TASK INPUTS:
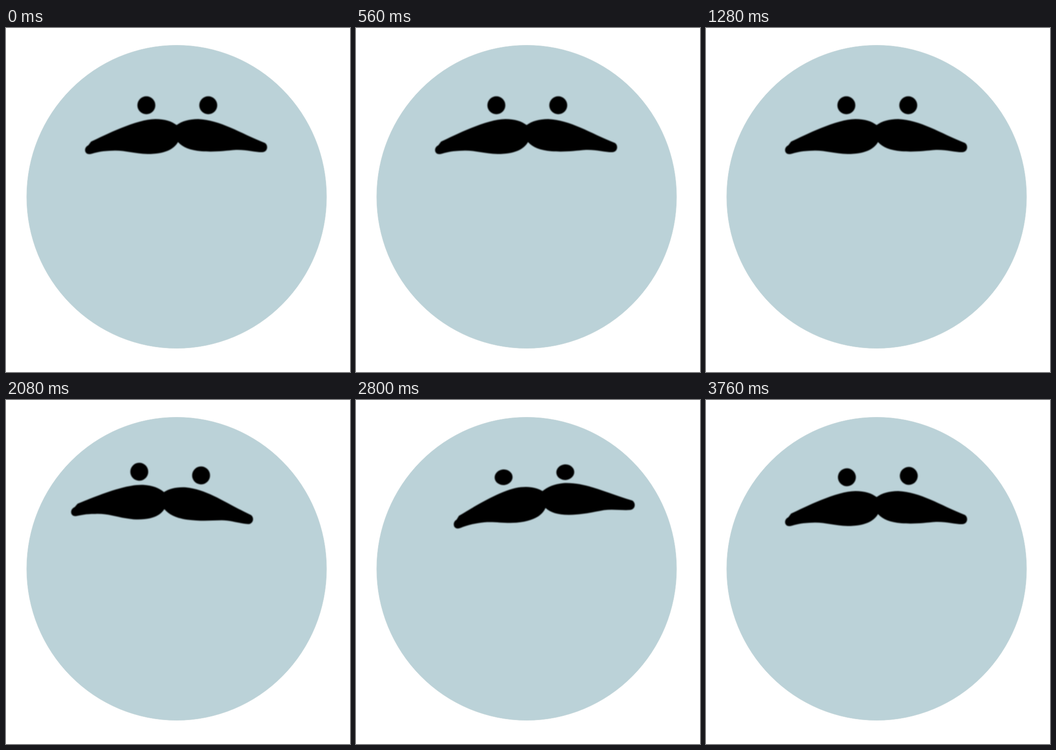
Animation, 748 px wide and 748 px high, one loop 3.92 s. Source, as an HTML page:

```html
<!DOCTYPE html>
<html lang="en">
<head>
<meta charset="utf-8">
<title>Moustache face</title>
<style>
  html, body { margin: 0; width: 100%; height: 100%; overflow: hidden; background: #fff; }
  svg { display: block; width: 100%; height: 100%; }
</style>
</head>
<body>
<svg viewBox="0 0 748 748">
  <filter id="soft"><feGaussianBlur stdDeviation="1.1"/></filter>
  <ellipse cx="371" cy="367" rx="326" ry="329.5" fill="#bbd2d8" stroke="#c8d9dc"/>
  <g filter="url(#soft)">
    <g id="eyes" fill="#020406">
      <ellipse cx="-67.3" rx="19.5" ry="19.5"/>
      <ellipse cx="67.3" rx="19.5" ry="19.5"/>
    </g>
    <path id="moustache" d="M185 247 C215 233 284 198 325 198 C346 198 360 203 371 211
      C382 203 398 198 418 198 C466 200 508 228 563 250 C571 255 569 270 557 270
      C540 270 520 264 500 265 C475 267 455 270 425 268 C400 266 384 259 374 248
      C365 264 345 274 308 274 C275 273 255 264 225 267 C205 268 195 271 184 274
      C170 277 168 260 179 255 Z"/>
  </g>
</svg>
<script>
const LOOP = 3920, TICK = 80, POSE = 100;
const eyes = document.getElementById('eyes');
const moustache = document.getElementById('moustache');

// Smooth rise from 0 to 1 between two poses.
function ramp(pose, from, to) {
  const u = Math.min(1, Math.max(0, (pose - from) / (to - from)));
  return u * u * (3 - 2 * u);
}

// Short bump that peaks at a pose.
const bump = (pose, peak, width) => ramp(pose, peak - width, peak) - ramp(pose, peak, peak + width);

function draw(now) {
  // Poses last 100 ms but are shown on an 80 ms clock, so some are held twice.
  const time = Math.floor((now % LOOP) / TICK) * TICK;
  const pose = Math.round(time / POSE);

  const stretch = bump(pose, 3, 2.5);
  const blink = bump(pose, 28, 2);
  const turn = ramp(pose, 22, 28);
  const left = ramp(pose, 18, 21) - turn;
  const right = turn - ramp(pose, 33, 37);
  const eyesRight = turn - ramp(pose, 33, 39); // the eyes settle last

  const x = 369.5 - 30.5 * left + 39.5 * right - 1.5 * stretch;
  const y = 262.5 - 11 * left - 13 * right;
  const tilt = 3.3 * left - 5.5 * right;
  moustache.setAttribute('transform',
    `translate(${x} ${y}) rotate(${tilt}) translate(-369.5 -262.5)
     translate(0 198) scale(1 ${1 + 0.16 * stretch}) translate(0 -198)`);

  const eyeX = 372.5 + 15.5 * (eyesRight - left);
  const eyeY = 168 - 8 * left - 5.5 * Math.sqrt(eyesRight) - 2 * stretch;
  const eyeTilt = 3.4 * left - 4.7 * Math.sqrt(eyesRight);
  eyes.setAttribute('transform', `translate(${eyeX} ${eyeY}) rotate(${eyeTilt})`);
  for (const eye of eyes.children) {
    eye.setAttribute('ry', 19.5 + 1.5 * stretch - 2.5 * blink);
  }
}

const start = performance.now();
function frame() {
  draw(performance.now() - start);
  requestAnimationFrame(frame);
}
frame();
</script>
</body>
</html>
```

...

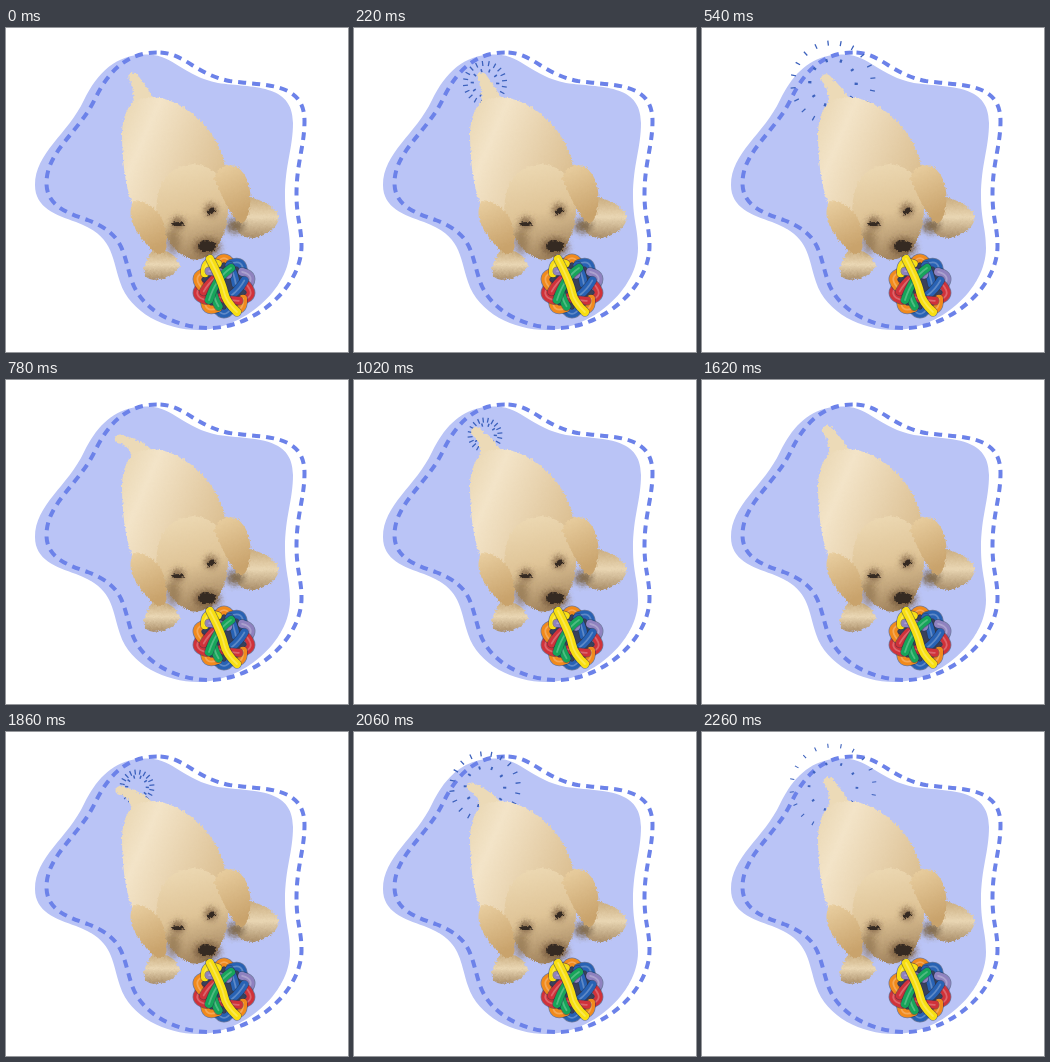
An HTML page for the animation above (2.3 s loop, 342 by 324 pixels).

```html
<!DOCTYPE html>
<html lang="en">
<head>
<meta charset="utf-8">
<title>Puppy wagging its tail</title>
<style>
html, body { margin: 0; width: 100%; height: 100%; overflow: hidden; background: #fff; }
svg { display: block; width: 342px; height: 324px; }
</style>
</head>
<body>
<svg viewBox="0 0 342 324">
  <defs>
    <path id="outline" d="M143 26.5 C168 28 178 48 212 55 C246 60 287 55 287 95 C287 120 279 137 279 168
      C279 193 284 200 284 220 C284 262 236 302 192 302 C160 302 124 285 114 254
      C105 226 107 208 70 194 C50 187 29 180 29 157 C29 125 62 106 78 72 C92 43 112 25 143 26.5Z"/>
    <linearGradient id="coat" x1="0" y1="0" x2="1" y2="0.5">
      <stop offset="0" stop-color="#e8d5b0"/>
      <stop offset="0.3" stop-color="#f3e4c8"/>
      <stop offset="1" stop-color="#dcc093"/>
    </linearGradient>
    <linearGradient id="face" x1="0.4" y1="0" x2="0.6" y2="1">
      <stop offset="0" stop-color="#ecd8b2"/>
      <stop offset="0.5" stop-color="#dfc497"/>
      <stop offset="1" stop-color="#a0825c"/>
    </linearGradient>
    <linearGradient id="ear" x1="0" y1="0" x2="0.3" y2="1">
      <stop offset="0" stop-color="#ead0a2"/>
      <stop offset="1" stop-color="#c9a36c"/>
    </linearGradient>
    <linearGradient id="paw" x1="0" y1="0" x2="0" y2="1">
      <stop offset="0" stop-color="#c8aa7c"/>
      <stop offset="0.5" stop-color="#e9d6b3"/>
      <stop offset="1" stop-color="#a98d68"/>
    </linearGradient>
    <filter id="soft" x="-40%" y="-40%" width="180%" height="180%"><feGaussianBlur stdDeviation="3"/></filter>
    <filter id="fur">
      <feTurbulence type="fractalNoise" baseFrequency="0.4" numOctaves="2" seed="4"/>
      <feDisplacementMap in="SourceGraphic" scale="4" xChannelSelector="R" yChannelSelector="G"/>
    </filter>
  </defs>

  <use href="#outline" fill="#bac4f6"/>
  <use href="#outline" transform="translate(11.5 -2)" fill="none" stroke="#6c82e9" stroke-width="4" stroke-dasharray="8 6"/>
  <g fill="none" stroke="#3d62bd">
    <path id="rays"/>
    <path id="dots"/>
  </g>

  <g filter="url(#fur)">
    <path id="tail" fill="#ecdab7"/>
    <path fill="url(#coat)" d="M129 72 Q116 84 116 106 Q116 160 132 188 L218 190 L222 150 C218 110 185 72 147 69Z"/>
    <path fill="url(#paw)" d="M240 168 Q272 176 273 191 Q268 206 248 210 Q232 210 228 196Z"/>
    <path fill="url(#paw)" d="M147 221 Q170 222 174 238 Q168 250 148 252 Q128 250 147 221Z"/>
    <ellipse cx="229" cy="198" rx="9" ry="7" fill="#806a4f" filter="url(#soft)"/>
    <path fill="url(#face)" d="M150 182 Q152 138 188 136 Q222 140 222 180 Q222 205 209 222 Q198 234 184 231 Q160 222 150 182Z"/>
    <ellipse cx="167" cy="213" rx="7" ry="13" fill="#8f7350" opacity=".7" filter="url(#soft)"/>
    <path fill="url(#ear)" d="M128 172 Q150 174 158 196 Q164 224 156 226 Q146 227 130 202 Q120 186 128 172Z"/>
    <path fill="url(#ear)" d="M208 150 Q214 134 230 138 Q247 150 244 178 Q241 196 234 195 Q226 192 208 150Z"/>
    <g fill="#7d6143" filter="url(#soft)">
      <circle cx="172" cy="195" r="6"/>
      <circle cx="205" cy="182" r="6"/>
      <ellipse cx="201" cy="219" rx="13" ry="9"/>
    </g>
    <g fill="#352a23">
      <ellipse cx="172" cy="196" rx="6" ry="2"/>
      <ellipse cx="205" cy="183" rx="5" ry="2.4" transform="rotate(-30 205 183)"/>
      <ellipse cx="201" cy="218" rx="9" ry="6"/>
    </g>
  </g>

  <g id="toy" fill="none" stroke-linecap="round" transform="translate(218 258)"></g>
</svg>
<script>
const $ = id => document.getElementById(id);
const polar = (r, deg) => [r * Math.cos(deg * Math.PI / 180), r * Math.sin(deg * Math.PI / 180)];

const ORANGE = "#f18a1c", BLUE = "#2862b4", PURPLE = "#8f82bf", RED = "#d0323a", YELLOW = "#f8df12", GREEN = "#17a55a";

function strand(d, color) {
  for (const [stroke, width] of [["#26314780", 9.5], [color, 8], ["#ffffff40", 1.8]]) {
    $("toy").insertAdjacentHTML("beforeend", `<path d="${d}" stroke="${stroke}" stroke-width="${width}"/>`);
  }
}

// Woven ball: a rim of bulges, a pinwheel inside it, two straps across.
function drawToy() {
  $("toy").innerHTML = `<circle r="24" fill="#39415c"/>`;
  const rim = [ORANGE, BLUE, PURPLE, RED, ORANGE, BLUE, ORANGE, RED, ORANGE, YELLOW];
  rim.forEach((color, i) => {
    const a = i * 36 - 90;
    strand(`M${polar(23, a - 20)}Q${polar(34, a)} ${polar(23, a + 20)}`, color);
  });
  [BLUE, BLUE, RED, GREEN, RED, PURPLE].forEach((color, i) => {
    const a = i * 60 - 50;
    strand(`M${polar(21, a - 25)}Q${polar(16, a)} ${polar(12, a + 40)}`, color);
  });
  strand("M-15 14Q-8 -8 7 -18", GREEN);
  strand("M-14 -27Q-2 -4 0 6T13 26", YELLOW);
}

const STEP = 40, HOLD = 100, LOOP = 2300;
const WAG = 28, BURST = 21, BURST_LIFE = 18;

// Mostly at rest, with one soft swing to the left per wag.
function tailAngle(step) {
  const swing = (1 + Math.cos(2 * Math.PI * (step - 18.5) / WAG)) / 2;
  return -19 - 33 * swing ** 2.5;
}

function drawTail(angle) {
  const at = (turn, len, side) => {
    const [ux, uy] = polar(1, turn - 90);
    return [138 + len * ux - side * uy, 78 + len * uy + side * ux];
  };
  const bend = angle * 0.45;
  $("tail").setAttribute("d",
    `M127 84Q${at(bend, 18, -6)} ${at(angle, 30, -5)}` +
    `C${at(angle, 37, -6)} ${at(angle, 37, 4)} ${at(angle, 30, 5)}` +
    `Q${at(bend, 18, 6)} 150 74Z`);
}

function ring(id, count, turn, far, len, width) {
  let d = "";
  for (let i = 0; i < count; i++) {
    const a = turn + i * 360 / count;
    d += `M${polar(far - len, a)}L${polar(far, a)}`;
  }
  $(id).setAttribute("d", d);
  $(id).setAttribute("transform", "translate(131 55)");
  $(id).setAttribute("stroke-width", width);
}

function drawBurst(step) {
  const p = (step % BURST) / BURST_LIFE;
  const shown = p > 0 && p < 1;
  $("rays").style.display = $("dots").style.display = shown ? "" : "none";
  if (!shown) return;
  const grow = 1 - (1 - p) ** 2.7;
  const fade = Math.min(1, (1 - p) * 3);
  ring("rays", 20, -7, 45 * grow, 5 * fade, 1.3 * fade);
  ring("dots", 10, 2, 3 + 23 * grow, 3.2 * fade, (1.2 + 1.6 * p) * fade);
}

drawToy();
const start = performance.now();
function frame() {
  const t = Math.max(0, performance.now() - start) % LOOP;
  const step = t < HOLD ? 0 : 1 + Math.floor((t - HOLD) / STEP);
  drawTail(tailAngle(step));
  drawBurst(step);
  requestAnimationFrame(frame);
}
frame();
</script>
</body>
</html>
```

EXERCISE DESCRIPTION:
When a line above contains the string "drawBurst", copy that line.

EXERCISE OUTPUT:
function drawBurst(step) {
  drawBurst(step);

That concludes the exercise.